Housed within the walls of the Troubador Theatre in Wembley Park, Studio 5ive forms part of the area’s ongoing push towards regeneration. It’s billed as a pre or post dining destination, but it also hosts its own Live @ Studio 5ive nights featuring a range of performances from musicians, comedians and poets. Essentially, it’s the latest in a long line of immersive dining experiences, and I’m all down for that. Taking place every Wednesday to Saturday throughout February tickets are £30 and include a two-course meal. On this particular night, it was the promise of Australian singer and comedian, Kelly O’Brien, performing as Dolly Parton that lured me to the farther reaches of the Metropolitan Line — admittedly, little else could.

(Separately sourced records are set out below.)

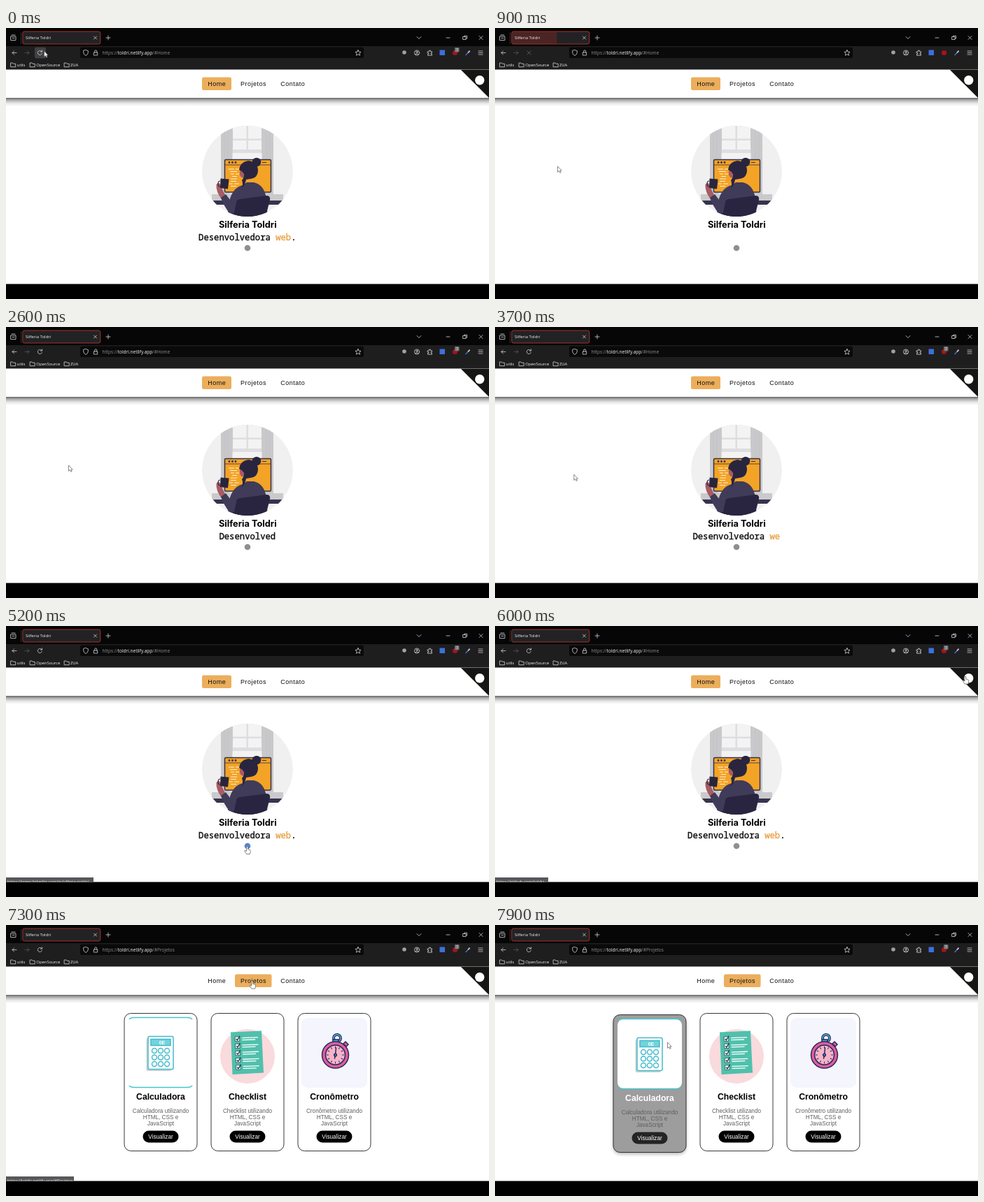
Recreate the animation shown at these times as an HTML page. Size 690 px wide and 388 px high, loop 8 s.

```html
<!DOCTYPE html>
<html lang="pt-BR">
<head>
<meta charset="utf-8">
<title>Portfolio</title>
<style>
html, body { margin: 0; width: 100%; height: 100%; overflow: hidden; background: #000; }
svg { display: block; width: 690px; height: 388px; }
.ui { font-family: "Open Sans", "Noto Sans", sans-serif; font-size: 5.9px; fill: #f4f4f4; }
.page { font-family: "Liberation Sans", Arial, sans-serif; }
.nav { font-size: 9px; letter-spacing: .5px; fill: #111; }
.mid { text-anchor: middle; }
.line { fill: none; stroke: #d4d4d8; stroke-width: .8; stroke-linecap: round; stroke-linejoin: round; }
.role { font: 12.24px "Noto Sans Mono", "DejaVu Sans Mono", monospace; fill: #111; stroke: #111; stroke-width: .4; }
.role #web { fill: #e9a44b; stroke: #e9a44b; }
</style>
</head>
<body>
<svg viewBox="0 0 690 388">
  <defs>
    <linearGradient id="shade" x2="0" y2="1">
      <stop stop-color="#000" stop-opacity=".6"/>
      <stop offset=".3" stop-color="#000" stop-opacity=".3"/>
      <stop offset=".65" stop-color="#000" stop-opacity=".09"/>
      <stop offset="1" stop-color="#000" stop-opacity="0"/>
    </linearGradient>
    <clipPath id="disc"><circle cx="345" cy="205" r="65"/></clipPath>
    <clipPath id="view"><rect y="59.600" width="690" height="306.900"/></clipPath>
    <filter id="blur"><feGaussianBlur stdDeviation="2.5"/></filter>
  </defs>
  <rect width="690" height="388"/>

  <!-- Browser -->
  <g class="ui">
    <rect width="690" height="26" fill="#060607"/>
    <rect y="26" width="690" height="34" fill="#1e1e1f"/>
    <path d="M21.500 6V23" stroke="#2c2c2e"/>
    <rect x="24" y="5" width="111" height="18" rx="2.500" fill="#222224"/>
    <rect id="progress" x="24.500" y="5.500" height="17" rx="2" fill="#4b2423"/>
    <rect x="23.800" y="5" width="111" height="18" rx="2.500" fill="none" stroke="#b8352a" stroke-width=".9"/>
    <text x="28" y="16.200" font-size="6">Silferia Toldri</text>
    <path class="line" d="M125.500 12l4 4m0-4l-4 4M143 14h6m-3-3v6M587 12.500l3 3 3-3M629 14h5M653 12.500h4v4h-4zM654.500 12.500v-1.300h4v4h-1.300M676 11.500l5 5m0-5l-5 5M7 12h7v5.500h-7zM8 10h5M9 14.500h3"/>
    <g transform="translate(0 .5)">
      <rect x="106" y="27" width="405" height="15.500" rx="2.500" fill="#0a0a0b"/>
      <rect id="reloadBg" x="41" y="27" width="16" height="16" rx="2.500" fill="#414144"/>
      <g class="line">
        <path d="M15 35H9m2.600-2.600L9 35l2.600 2.600"/>
        <path d="M27 35h6m-2.600-2.600L33 35l-2.600 2.600" opacity=".3"/>
        <path id="reload" d="M51 33.200a3.100 3.100 0 1 0 .4 2.800M51.600 31.300v2.300h-2.300"/>
        <path id="stop" d="M46 32.500l5 5m0-5l-5 5" opacity=".4"/>
        <path d="M114 31l3.300 1.200v2.300q0 3-3.300 4.500-3.300-1.500-3.300-4.500v-2.300z"/>
        <path d="M125.700 34.500h5v4h-5zM126.700 34.500v-1.700a1.500 1.500 0 0 1 3 0v1.700"/>
        <path d="M503 31l1.200 2.600 2.900.3-2.200 1.900.7 2.900-2.600-1.500-2.600 1.500.7-2.900-2.200-1.900 2.900-.3z"/>
        <circle cx="587" cy="35" r="3.600"/><circle cx="587" cy="34" r="1.200"/><path d="M584.800 37.200q2.200-2 4.400 0"/>
        <path d="M602.500 33.300h2v-1.600h2v1.600h2v2h-1.300v1.600h1.300v1.800h-6v-1.800h1.300v-1.600h-1.300z"/>
        <path d="M675 32.500h6m-6 2.500h6m-6 2.500h6"/>
        <path d="M7 49.500h2.500l1 1.200h3.200v4.500H7zM34.500 49.500h2.500l1 1.200h3.200v4.500h-6.700zM83.500 49.500h2.500l1 1.200h3.200v4.500h-6.700z"/>
      </g>
      <circle cx="569" cy="34.500" r="2.800" fill="#a2a2a6"/>
      <rect x="619.500" y="31" width="7.500" height="7.500" fill="#3f6fdb"/>
      <circle cx="641.500" cy="35" r="3.600" fill="#a3131f"/>
      <path d="M656.500 38.500l4-4" stroke="#4a78dd" stroke-width="1.300"/>
      <path d="M660 35l2.500-2.800" stroke="#d9c4dc" stroke-width="1.800"/>
      <g id="badge"><rect x="641" y="27.500" width="6.500" height="6.500" rx="1" fill="#707074"/><text class="mid" x="644.300" y="32.800" font-size="5.500">3</text></g>
      <text x="137.500" y="37.400" font-size="6.500" fill="#8e8e93">https://<tspan fill="#f4f4f4">toldri.netlify.app</tspan>/#<tspan id="hash"></tspan></text>
      <text x="15.800" y="54.200">utils</text><text x="43.300" y="54.200">OpenSource</text><text x="92" y="54.200">ZUA</text>
    </g>
  </g>

  <!-- Page -->
  <g class="page" clip-path="url(#view)">
    <rect y="59" width="690" height="308" fill="#fff"/>
    <rect y="100" width="690" height="12" fill="url(#shade)"/>
    <g id="nav" class="nav mid"></g>
    <path d="M649.500 59.600H690V100.100z" fill="#151513"/>
    <circle cx="676.700" cy="74.800" r="6.700" fill="#fff"/>

    <g id="home">
      <g clip-path="url(#disc)">
        <circle cx="345" cy="205" r="65" fill="#f0f0f1"/>
        <path d="M319 140h52v100h-52z" fill="#dedee0"/>
        <path d="M323 140h20.500v18.500h-20.500zM346 140h20v18.500h-20zM323 161h20.500v13h-20.500zM346 161h20v13h-20zM323 179h44v61h-44z" fill="#f3f3f4"/>
        <path d="M307 140h17q1 52-5 99h-12zM382 140h-17q-1 52 5 99h12z" fill="#c9c9cb"/>
        <path d="M312 142v96M317 142l-1 96M377 142v96M372 142l1 96" stroke="#c0c0c3" stroke-width=".6"/>
        <path d="M294 238h102v9H294z" fill="#cacacc"/>
        <path d="M280 247h130v6H280z" fill="#37334d"/>
        <rect x="312.500" y="188.500" width="66" height="46.500" rx="1.500" fill="#f3a326" stroke="#34304b" stroke-width="1.500"/>
        <path d="M313 196h66" stroke="#34304b" stroke-width=".8"/>
        <g fill="#34304b"><circle cx="319" cy="192.500" r="1.400"/><circle cx="323.500" cy="192.500" r="1.400"/><circle cx="328" cy="192.500" r="1.400"/></g>
        <path d="M366 192.500h6" stroke="#34304b"/>
        <path d="M318 202h8m2 0h5M320 205.500h10M321 209h5m2 0h5M323 212.500h7M321 216h9M321 219.500h8M319 223h5m2 0h7M321 226.500h8" stroke="#fff0d1" stroke-width="1.200"/>
        <path d="M334.500 202q-2 9 2 12l8 1v-13z" fill="#a85b63"/>
        <path d="M317 271q-1-40 21-46l6-4h10q13 3 17 18l3 32z" fill="#403b59"/>
        <path d="M300.500 224q3-4 6 0l3 8 5 10-6 4q-9-12-8-22z" fill="#a85b63"/>
        <path d="M307 243l7-5 9 12-3 16q-9-11-13-23z" fill="#403b59"/>
        <path d="M306.500 215.500l12 1-1.500 14-11-1.500z" fill="#29253b"/>
        <path d="M306 219q-3 0-3 4t3 4" fill="none" stroke="#29253b" stroke-width="1.200"/>
        <path d="M333 203q1-11 13-13 13 1 14 13 0 12-11 13l-6 1q-1 7-6 13 2-7 0-12 4-5 3-9-2-4-7-6z" fill="#29253f"/>
        <circle cx="358" cy="192" r="6.300" fill="#29253f"/>
        <path d="M329 250q0-4 5-5l38-5q6 0 5 6l-4 16q-1 4-5 4l-39 4q-6-1-3-6z" fill="#292540"/>
        <path d="M323 265q-8 1-9 6h60v-5z" fill="#292540"/>
      </g>
      <text class="mid" x="345.300" y="286" font-size="12.800" font-weight="700" font-family="Inter, sans-serif">Silferia Toldri</text>
      <text class="mid role" x="344.800" y="304.200" xml:space="preserve"><tspan id="role"></tspan><tspan id="web"></tspan><tspan id="dot"></tspan></text>
      <circle id="social" cx="345" cy="315" r="4.300"/>
    </g>
    <g id="projects"></g>

    <g id="status" class="ui">
      <rect id="statusBg" y="360" height="8" fill="#58585c"/>
      <text id="statusText" x="2" y="367.700"></text>
    </g>
  </g>

  <g id="cursor" fill="#fff" stroke="#555" stroke-width=".7" stroke-linejoin="round">
    <path id="arrow" d="M-.5 0V8.300L1.500 6.600 2.800 9.300 4.100 8.700 2.900 6.100H5.200z"/>
    <path id="hand" d="M-1 .8Q0-.7 1 .8V4.200l3 .8q1 .4.8 1.800L4 11H-1L-3.500 7q-.3-1.500 1-1L-1 7z"/>
  </g>
</svg>
<script>
const LOOP = 8000, ORANGE = '#ecae5c';
const $ = id => document.getElementById(id);
const show = (id, on) => $(id).setAttribute('visibility', on ? 'visible' : 'hidden');
const set = (el, attrs) => { for (const k in attrs) el.setAttribute(k, attrs[k]); };
const clamp = v => Math.max(0, Math.min(1, v));

const tabs = [['Home', 280, 42], ['Projetos', 327, 52.500], ['Contato', 384, 51]];
$('nav').innerHTML = tabs.map(([name, x, w]) =>
  `<rect x="${x}" y="70.500" width="${w}" height="18.500" rx="2.500"/>
   <text x="${x + w / 2 + .2}" y="82.700">${name}</text>`).join('');
const tabBoxes = [...$('nav').querySelectorAll('rect')];

const grid = (cols, rows, cell) => Array.from({ length: cols * rows },
  (_, i) => cell(i % cols, Math.floor(i / cols))).join('');

const calculator = `
  <rect x="175" y="132.500" width="92" height="100" rx="9" fill="#fff"/>
  <path d="M176 135q2-2.500 7-2.500h76q5 0 7 2.500M176 230q2 2.500 7 2.500h76q5 0 7-2.500" fill="none" stroke="#45c5cf" stroke-width="1.500"/>
  <rect x="200.500" y="162" width="36" height="47" rx="2" fill="#c9d2d6"/>
  <g fill="#fff" stroke="#43bccb" stroke-width="1.500">
    <rect x="203" y="159.500" width="36" height="47" rx="2"/>
    <rect x="207" y="163.500" width="28" height="9" fill="#73d3dc"/>
    ${grid(3, 3, (c, r) => `<circle cx="${212 + c * 9}" cy="${180 + r * 9.500}" r="3.500"/>`)}
  </g>
  <text x="223" y="171" font-size="7" font-weight="700" fill="#fff">0E</text>`;

const checklist = `
  <circle cx="345" cy="188" r="39" fill="#f9dadd"/>
  <path d="M321 153.500L365 151.500 368 211.500 323.500 214z" fill="#50c0ac"/>
  <g fill="none" stroke="#fff" stroke-width="1.300">
  ${grid(1, 5, (c, r) => `<g transform="translate(${327 + r * .4} ${160 + r * 10.200}) rotate(-2)">
    <rect width="6.500" height="6.500" fill="#e9f6f2" stroke="#28545c" stroke-width=".8"/>
    <path d="M1.500 3l1.700 2 4-6" stroke="#223c48"/><path d="M10 2h23M10 5h19"/></g>`)}
  </g>`;

const stopwatch = `
  <rect x="422" y="133" width="94" height="100" rx="9" fill="#f4f5fd"/>
  <g stroke="#29295c" stroke-width="1.500" stroke-linecap="round">
    <circle cx="473" cy="162" r="5" fill="none" stroke-width="4"/>
    <circle cx="473" cy="162" r="5" fill="none" stroke="#42a9ca" stroke-width="1.800"/>
    <path d="M467 164h8v5h-8z" fill="#42a9ca"/>
    <path d="M485 167l4 4-3 3-4-4z" fill="#e0609d"/>
    <circle cx="470.500" cy="186" r="19" fill="#df5d9c"/>
    <circle cx="470.500" cy="186" r="14" fill="#f5b3c8"/>
    ${grid(12, 1, c => `<path d="M470.500 174v2" transform="rotate(${c * 30} 470.500 186)" stroke-width="1"/>`)}
    <path d="M470.500 186l1-10M470.500 186l-1 5"/><circle cx="470.500" cy="186" r="1.800" fill="#42a9ca"/>
  </g>`;

const card = (x, name, art) => {
  const mid = x + 52;
  const about = [`${name} utilizando`, 'HTML, CSS e', 'JavaScript'];
  return `<g class="card mid">
    <rect class="glow" x="${x}" y="129" width="104" height="197" rx="10" fill="#000" opacity="0" filter="url(#blur)"/>
    <rect class="face" x="${x}" y="126.500" width="104" height="197" rx="9.500" fill="#fff" stroke="#222" stroke-width=".9"/>
    ${art}
    <text class="title" x="${mid}" y="250" font-size="12.200" font-weight="700">${name}</text>
    ${about.map((s, i) => `<text x="${mid}" y="${269 + i * 9.200}" font-size="8.200" fill="#5f5f5f">${s}</text>`).join('')}
    <rect class="button" x="${mid - 25.500}" y="294.500" width="51" height="17" rx="8.500"/>
    <text x="${mid}" y="306" font-size="8.200" fill="#fff">Visualizar</text></g>`;
};
$('projects').innerHTML = card(169, 'Calculadora', calculator) +
  card(293, 'Checklist', checklist) + card(417, 'Cronômetro', stopwatch);
const firstCard = document.querySelector('.card');

// Pointer path: time, x, y
const path = [[0, 55, 33], [250, 55, 33], [850, 90, 198], [3450, 90, 198], [3700, 113, 211],
  [4300, 290, 272], [4600, 344.500, 315.500], [5250, 344.500, 315.500], [6000, 672, 72], [6200, 672, 72],
  [6750, 393, 81], [6850, 393, 81], [7050, 352, 80], [7300, 352, 80], [7850, 247, 168], [LOOP, 247, 168]];
function pointer(t) {
  const i = path.findIndex(k => k[0] > t);
  const [t0, x0, y0] = path[i - 1], [t1, x1, y1] = path[i];
  const p = (t - t0) / (t1 - t0);
  return [x0 + (x1 - x0) * p, y0 + (y1 - y0) * p];
}

// Links: left, top, right, bottom, address, width of the status label
const site = 'https://toldri.netlify.app/#';
const links = [
  ...tabs.map(([name, x, w]) => [x, 70, x + w, 89, site + name, 97]),
  [340, 310, 350, 320, 'https://www.linkedin.com/in/silferia-toldri/', 125],
  [655, 59, 690, 92, 'https://github.com/toldri', 76]
];
const inside = ([l, t, r, b], x, y) => x >= l && x <= r && y >= t && y <= b;

const CLICK = 7250, RELOAD = 300, LOADED = 1100, READY = 1500;
const typed = [1000, 1000, 1000, 1100, 1300, 1500, 1700, 1800, 2100, 2300,
  2500, 2900, 2900, 3100, 3300, 3500, 3700, 3900, 4100];
const phrase = 'Desenvolvedora web.';

function render(t) {
  const [x, y] = pointer(t);
  const onProjects = t >= CLICK;
  const loading = t >= RELOAD && t < LOADED;

  let hit = links.findIndex(l => inside(l, x, y));
  if (onProjects && hit === 3) hit = -1;
  set($('cursor'), { transform: `translate(${x} ${y})` });
  show('arrow', hit < 0);
  show('hand', hit >= 0);
  show('status', hit >= 0);
  if (hit >= 0) {
    $('statusText').textContent = links[hit][4];
    set($('statusBg'), { width: links[hit][5] });
  }

  const active = onProjects ? 1 : 0;
  tabBoxes.forEach((box, i) =>
    set(box, { fill: i === active ? ORANGE : i === hit ? '#efbf80' : 'none' }));
  set($('social'), { fill: hit === 3 ? '#5b82cb' : '#8f8f92' });
  $('hash').textContent = tabs[active][0];

  show('reloadBg', inside([41, 27, 57, 43], x, y));
  show('reload', !loading);
  show('stop', loading);
  set($('reload'), { opacity: t >= LOADED && t < READY ? .4 : 1 });
  show('badge', t < RELOAD || t >= READY);
  set($('progress'), {
    width: t < RELOAD ? 0 : t < 1000 ? 64 * clamp((t - RELOAD) / 550) : 110,
    opacity: t < 1000 ? 1 : clamp((1350 - t) / 350)
  });

  const count = t < RELOAD ? phrase.length : typed.filter(k => k <= t).length;
  $('role').textContent = phrase.slice(0, count > 15 ? 15 : Math.min(count, 14));
  $('web').textContent = phrase.slice(15, Math.max(15, Math.min(count, 18)));
  $('dot').textContent = phrase.slice(18, Math.max(18, count));

  show('home', !onProjects);
  show('projects', onProjects);
  const hover = onProjects && inside([169, 126, 273, 324], x, y) ? clamp((t - 7700) / 150) : 0;
  const grey = (from, to) => { const v = Math.round(from + (to - from) * hover); return `rgb(${v},${v},${v})`; };
  const part = name => firstCard.querySelector(name);
  set(firstCard, { transform: `translate(0 ${2 * hover})` });
  set(part('.glow'), { opacity: .3 * hover });
  set(part('.face'), { fill: grey(255, 157) });
  set(part('.title'), { fill: grey(0, 255) });
  set(part('.button'), { fill: grey(0, 36) });
}

function frame() {
  render(performance.now() % LOOP);
  requestAnimationFrame(frame);
}
frame();
</script>
</body>
</html>
```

In keeping with what one would expect from a Dolly Parton tribute night (long live the true queen), it was gloriously, unabashedly camp. The tassels on Dolly’s outfit swung impressively to the tune of O’Brien’s convincing Tennesse drawl and contrasted pleasingly with the matte navy blue walls and plush, velvet sofas. Tables are positioned around the stage so most people get a good view of the performance, and if not, Dolly (or Kelly? it’s hard to know how to refer to her when she’s so damn convincing) made sure there was plenty of crowd interaction, hopping down in her sky-high heels and doing laps to get people going/ruthlessly distract any man over the age of 35. Meanwhile, a small army of waiters ferry between tables, delivering drinks and doing their best to please.

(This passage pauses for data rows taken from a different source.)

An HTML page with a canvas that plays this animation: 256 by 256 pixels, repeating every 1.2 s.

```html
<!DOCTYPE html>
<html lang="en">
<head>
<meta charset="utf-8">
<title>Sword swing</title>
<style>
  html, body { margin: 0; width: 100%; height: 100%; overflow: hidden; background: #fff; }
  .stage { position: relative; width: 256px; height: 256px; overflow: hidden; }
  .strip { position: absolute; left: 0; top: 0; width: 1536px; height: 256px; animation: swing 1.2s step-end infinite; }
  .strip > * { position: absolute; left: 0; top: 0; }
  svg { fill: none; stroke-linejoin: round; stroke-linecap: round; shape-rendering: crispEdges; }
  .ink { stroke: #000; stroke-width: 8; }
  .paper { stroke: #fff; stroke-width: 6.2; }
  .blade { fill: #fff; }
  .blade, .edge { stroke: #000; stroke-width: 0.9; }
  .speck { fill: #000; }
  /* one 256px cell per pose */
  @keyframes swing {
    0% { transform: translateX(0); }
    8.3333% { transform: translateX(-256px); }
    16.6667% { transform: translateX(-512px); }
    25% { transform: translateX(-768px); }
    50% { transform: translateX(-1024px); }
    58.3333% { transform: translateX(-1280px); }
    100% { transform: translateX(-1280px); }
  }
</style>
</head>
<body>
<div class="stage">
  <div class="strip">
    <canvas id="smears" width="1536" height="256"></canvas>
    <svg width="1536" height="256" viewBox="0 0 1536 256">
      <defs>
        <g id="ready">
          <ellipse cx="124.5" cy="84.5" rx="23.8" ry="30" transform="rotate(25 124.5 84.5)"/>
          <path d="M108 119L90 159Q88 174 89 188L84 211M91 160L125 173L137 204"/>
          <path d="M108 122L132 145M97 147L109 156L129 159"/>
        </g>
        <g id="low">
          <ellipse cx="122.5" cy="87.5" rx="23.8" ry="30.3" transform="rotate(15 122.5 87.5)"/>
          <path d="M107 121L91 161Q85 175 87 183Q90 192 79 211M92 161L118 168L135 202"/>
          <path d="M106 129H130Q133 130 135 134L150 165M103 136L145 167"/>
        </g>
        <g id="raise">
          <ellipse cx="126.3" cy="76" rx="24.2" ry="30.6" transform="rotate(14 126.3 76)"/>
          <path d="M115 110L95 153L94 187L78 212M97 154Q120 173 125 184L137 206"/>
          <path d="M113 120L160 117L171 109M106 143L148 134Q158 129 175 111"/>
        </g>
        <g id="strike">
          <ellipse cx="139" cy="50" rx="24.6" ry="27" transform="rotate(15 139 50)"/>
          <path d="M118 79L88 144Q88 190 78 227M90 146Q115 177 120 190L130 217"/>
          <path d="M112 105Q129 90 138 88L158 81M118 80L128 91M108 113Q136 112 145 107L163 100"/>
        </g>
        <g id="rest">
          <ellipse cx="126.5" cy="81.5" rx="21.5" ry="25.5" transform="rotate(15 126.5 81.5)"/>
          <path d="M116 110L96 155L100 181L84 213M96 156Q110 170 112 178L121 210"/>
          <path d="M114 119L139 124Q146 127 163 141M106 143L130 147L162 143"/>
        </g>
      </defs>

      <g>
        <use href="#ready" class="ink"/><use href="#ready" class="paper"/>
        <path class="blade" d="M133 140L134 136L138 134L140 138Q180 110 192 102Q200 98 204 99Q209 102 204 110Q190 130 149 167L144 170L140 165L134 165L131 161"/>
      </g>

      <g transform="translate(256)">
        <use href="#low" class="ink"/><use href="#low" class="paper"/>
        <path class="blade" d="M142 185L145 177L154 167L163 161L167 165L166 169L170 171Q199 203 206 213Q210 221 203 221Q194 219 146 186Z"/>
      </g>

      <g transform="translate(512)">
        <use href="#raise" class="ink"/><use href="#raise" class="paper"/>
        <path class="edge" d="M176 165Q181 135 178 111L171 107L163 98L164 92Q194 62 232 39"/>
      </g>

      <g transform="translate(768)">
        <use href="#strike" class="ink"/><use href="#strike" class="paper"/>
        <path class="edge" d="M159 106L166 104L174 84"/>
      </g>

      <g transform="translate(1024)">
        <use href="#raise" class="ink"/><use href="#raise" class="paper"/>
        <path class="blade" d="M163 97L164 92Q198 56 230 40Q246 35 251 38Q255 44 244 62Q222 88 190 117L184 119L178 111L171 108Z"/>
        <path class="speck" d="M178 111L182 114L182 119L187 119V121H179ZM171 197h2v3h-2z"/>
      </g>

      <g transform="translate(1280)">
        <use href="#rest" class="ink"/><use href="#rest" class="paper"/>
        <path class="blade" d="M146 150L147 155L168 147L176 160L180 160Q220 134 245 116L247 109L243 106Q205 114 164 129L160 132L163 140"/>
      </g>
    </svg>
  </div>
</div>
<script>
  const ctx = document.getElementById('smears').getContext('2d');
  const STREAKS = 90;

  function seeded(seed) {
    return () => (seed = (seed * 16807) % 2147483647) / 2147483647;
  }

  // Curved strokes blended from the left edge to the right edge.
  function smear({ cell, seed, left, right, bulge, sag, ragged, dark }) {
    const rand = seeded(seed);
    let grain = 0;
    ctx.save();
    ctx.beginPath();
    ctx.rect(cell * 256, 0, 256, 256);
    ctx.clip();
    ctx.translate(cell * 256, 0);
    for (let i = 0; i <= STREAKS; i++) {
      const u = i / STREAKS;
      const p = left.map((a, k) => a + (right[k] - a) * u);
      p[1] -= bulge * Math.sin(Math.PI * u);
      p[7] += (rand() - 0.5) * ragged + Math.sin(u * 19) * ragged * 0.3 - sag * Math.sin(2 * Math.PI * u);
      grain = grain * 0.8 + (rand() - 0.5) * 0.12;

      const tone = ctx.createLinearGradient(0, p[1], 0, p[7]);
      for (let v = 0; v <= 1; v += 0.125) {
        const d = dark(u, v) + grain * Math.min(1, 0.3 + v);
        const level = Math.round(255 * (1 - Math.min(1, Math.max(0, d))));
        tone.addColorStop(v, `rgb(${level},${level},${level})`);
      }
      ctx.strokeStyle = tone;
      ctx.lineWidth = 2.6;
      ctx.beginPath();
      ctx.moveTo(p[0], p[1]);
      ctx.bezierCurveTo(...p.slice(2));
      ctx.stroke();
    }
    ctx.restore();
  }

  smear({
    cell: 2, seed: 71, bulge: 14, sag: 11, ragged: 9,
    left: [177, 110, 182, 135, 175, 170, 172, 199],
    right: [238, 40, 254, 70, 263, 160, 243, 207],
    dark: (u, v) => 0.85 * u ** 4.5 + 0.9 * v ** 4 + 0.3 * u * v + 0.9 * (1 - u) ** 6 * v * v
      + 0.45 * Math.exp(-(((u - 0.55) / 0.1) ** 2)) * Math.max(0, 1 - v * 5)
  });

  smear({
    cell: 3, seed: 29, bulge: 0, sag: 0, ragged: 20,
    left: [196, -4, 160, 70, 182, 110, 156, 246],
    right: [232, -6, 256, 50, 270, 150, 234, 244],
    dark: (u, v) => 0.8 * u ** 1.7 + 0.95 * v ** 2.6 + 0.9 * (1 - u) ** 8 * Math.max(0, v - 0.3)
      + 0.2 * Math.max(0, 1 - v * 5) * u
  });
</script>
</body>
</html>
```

An unsurprisingly mixed bunch. The loudest, naturally, was the table of women out celebrating a birthday sat behind us —they seemed more intent on chatting than watching the show but Dolly soon won them round. Elsewhere there were grandparents clapping and singing along to every song; what can only be described as full-blown Dolly Parton enthusiasts; and couples who stumbled in looking confused, not quite sure what they’d inadvertently let themselves in for. The age gaps may have been vast but that’s nothing that a Dolly bridge can’t fix — by the finale of ‘9 to 5’ pretty much everyone was up and dancing; only a madman could resist that riff.
The night was split into two acts, so we polished off starters with Dolly’s beautiful warbling as the soundtrack. We went for salmon tartare served with Aleppo pepper and lamb’s lettuce, which was tasty but strangely presented flat and spread out across the plate, while the seasonal squash and chestnut soup served with rye bread could’ve done with a few shakes more of seasoning. Never mind, we were easily distracted by Dolly belting out ‘Jolene’ and making jokes about her ample sized bosom in the background anyway.
Act two and this time she comes out all guns blazing, ready to be met by the adoring crowd who await her. She churns through further classics — ‘Islands in the Stream’, ‘I Will Always Love You’ and ‘Country Road’, which at this stage (ie. a few bottles of wine in) gets a fair amount of crowd interaction. We struggle to keep our attention on the food but we’ve got mains to consume. My partner orders beef cheek with roasted carrots, dripping toast and beef liquor and a side of blackened sweet potato with creme fraiche. He says it’s palatable, only this time there’s been overzealous seasoning, which makes some of it too salty to finish.
I plump for the pollock with puy lentils, celeriac and salsa verde, which had the potential to be delicious but unfortunately, the fish was far too overcooked, alongside corn served with habanero butter, which again, could’ve done with less time in the pan. It was all appetising enough but would have been less disappointing if the menu didn’t aggrandise each dish with such lengthy, detailed descriptions — ultimately what you’re getting is quite a basic plate, and that’s okay if it’s what you’re expecting.
The cocktail menu features a range of classics — Espresso Martini, Negroni, Old Fashioned and the like. And then there’s an additional selection of specialities. I tried the basil fizz, which was quite sweet as described but not at all fizzy. I switched to wine quite quickly after.
In a nutshell
Studio 5ive didn’t have us swinging from the chandeliers in culinary ecstasy but to be honest, the show more than made up for it — you sort of stop thinking about the food once you’re midway through a rip-roaring chorus of a Dolly classic (a lesson I’ll be taking home with me). In short: it’s a great, lighthearted night — go with a bunch of mates and you can’t go wrong.
Studio 5ive, 128 Wembley Park Dr, Wembley Park, Wembley HA9 0EW; 020 7550 9883; www.wembleypark.com/studio-5ive-in-wembley-park